[Dataset entries]
══════════════════════════════
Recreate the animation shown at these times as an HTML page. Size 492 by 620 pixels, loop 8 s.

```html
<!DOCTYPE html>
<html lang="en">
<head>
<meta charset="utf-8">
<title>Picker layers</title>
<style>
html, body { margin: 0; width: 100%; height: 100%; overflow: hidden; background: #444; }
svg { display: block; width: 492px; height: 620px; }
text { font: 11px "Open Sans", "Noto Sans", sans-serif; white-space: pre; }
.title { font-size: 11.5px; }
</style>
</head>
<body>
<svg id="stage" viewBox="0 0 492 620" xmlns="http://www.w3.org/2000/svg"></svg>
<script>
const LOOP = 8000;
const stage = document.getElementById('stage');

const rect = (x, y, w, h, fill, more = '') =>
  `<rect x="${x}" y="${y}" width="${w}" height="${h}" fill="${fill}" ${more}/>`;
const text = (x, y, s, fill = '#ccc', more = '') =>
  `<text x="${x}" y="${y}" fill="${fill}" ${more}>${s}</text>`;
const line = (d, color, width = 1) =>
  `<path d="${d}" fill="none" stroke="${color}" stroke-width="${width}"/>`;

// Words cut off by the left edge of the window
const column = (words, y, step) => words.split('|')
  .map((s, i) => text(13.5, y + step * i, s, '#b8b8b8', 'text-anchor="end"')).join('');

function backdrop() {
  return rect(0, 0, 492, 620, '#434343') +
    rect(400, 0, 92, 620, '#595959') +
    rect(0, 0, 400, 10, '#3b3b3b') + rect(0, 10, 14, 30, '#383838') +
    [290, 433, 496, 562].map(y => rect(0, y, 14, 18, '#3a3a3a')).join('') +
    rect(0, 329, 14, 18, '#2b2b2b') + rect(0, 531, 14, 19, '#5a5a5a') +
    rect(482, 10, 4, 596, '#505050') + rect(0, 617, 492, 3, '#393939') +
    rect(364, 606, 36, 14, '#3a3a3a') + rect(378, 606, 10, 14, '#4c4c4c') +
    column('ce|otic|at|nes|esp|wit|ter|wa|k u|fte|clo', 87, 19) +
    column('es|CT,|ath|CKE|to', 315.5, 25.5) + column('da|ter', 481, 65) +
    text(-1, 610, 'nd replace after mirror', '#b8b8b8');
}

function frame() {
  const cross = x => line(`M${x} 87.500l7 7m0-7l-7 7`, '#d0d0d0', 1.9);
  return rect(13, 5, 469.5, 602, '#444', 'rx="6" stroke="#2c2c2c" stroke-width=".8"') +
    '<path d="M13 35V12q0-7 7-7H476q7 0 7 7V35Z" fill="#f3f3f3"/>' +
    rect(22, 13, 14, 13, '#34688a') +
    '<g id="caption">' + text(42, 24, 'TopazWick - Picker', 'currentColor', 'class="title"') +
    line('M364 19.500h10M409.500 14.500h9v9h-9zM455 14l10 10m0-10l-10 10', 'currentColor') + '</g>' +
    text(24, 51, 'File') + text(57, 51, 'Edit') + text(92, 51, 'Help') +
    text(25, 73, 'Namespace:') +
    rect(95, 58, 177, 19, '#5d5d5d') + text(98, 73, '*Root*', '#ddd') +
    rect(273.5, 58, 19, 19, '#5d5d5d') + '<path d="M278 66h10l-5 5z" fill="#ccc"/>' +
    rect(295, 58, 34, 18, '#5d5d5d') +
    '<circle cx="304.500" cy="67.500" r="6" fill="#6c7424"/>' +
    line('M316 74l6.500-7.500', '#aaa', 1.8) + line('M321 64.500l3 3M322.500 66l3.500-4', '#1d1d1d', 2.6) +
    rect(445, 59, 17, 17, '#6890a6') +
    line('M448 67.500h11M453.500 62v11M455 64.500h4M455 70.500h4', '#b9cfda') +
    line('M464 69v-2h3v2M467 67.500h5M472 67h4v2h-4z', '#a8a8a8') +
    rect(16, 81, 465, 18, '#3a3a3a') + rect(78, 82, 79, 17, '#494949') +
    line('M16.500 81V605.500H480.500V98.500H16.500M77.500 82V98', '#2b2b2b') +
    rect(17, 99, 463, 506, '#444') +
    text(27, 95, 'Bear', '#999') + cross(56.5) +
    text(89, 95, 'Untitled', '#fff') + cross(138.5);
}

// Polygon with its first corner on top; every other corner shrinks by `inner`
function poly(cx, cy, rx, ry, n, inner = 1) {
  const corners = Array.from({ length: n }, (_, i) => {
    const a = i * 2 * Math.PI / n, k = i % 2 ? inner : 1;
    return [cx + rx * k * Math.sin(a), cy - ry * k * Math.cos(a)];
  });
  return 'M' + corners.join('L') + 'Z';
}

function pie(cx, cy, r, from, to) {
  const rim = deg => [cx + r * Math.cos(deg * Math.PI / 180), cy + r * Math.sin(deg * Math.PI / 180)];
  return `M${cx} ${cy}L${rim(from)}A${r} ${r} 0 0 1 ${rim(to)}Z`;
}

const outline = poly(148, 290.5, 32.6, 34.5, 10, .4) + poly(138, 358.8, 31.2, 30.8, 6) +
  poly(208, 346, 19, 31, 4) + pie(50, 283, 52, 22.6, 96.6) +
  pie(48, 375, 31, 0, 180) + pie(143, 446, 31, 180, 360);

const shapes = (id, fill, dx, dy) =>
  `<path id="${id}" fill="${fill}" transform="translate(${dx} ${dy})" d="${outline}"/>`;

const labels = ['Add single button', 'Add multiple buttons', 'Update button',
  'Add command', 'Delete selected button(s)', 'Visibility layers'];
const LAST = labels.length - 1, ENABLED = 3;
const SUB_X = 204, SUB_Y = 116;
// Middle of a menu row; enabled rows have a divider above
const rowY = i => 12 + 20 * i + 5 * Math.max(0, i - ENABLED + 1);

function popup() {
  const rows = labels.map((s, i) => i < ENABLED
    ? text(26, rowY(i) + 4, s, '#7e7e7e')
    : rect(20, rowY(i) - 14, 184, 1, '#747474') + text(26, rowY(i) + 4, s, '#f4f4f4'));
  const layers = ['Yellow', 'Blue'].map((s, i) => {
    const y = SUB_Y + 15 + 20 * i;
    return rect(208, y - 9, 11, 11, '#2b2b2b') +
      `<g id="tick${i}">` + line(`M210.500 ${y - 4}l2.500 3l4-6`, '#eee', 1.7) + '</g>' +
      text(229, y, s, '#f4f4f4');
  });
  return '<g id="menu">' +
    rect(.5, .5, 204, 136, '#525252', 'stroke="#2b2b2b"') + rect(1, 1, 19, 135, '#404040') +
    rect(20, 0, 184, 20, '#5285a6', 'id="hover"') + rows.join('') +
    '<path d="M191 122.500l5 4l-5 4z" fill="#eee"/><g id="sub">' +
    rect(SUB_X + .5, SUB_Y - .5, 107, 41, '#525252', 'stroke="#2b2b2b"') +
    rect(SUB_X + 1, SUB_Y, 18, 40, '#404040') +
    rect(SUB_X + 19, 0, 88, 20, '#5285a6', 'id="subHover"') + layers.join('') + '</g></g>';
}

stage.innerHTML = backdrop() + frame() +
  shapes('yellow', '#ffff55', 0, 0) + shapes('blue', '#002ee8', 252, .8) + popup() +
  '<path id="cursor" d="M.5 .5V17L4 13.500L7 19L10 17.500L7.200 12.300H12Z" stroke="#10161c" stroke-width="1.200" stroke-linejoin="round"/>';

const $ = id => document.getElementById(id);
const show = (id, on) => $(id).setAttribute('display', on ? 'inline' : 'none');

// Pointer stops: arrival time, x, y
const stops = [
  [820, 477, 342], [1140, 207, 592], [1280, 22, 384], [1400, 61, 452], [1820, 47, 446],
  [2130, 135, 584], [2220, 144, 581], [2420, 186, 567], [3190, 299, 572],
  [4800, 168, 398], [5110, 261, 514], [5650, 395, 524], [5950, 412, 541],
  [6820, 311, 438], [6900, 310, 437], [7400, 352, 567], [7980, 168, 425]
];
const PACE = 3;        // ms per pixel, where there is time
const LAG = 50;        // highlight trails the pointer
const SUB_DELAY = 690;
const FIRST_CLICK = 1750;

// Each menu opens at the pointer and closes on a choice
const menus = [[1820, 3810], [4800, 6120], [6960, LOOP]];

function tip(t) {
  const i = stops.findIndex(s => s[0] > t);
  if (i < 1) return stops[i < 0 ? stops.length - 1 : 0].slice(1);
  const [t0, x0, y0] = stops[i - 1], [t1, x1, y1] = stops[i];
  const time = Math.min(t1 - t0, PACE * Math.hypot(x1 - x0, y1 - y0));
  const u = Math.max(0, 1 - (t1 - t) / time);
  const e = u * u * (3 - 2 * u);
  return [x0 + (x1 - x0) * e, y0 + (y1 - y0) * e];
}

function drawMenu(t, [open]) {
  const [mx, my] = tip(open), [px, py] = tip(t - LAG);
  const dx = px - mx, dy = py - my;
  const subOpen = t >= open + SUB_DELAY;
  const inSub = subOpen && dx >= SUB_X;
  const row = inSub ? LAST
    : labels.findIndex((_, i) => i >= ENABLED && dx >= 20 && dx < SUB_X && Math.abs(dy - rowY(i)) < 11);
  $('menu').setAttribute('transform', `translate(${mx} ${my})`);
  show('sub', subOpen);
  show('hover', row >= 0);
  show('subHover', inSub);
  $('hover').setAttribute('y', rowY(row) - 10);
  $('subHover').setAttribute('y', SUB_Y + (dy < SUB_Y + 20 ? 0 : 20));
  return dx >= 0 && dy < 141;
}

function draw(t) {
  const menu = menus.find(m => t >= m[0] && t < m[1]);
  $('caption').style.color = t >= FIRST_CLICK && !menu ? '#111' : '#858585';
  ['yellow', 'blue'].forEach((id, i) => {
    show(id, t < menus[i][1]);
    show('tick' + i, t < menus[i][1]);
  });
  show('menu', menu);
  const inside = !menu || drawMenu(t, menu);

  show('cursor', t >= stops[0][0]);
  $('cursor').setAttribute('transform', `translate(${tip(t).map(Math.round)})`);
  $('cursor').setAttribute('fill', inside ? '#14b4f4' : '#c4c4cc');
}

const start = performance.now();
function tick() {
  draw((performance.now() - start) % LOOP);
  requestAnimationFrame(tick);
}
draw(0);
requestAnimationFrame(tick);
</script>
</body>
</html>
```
══════════════════════════════
What you need to do: Check every line of the data, and copy the ones that contain "function".

Result:
function backdrop() {
function frame() {
function poly(cx, cy, rx, ry, n, inner = 1) {
function pie(cx, cy, r, from, to) {
function popup() {
function tip(t) {
function drawMenu(t, [open]) {
function draw(t) {
function tick() {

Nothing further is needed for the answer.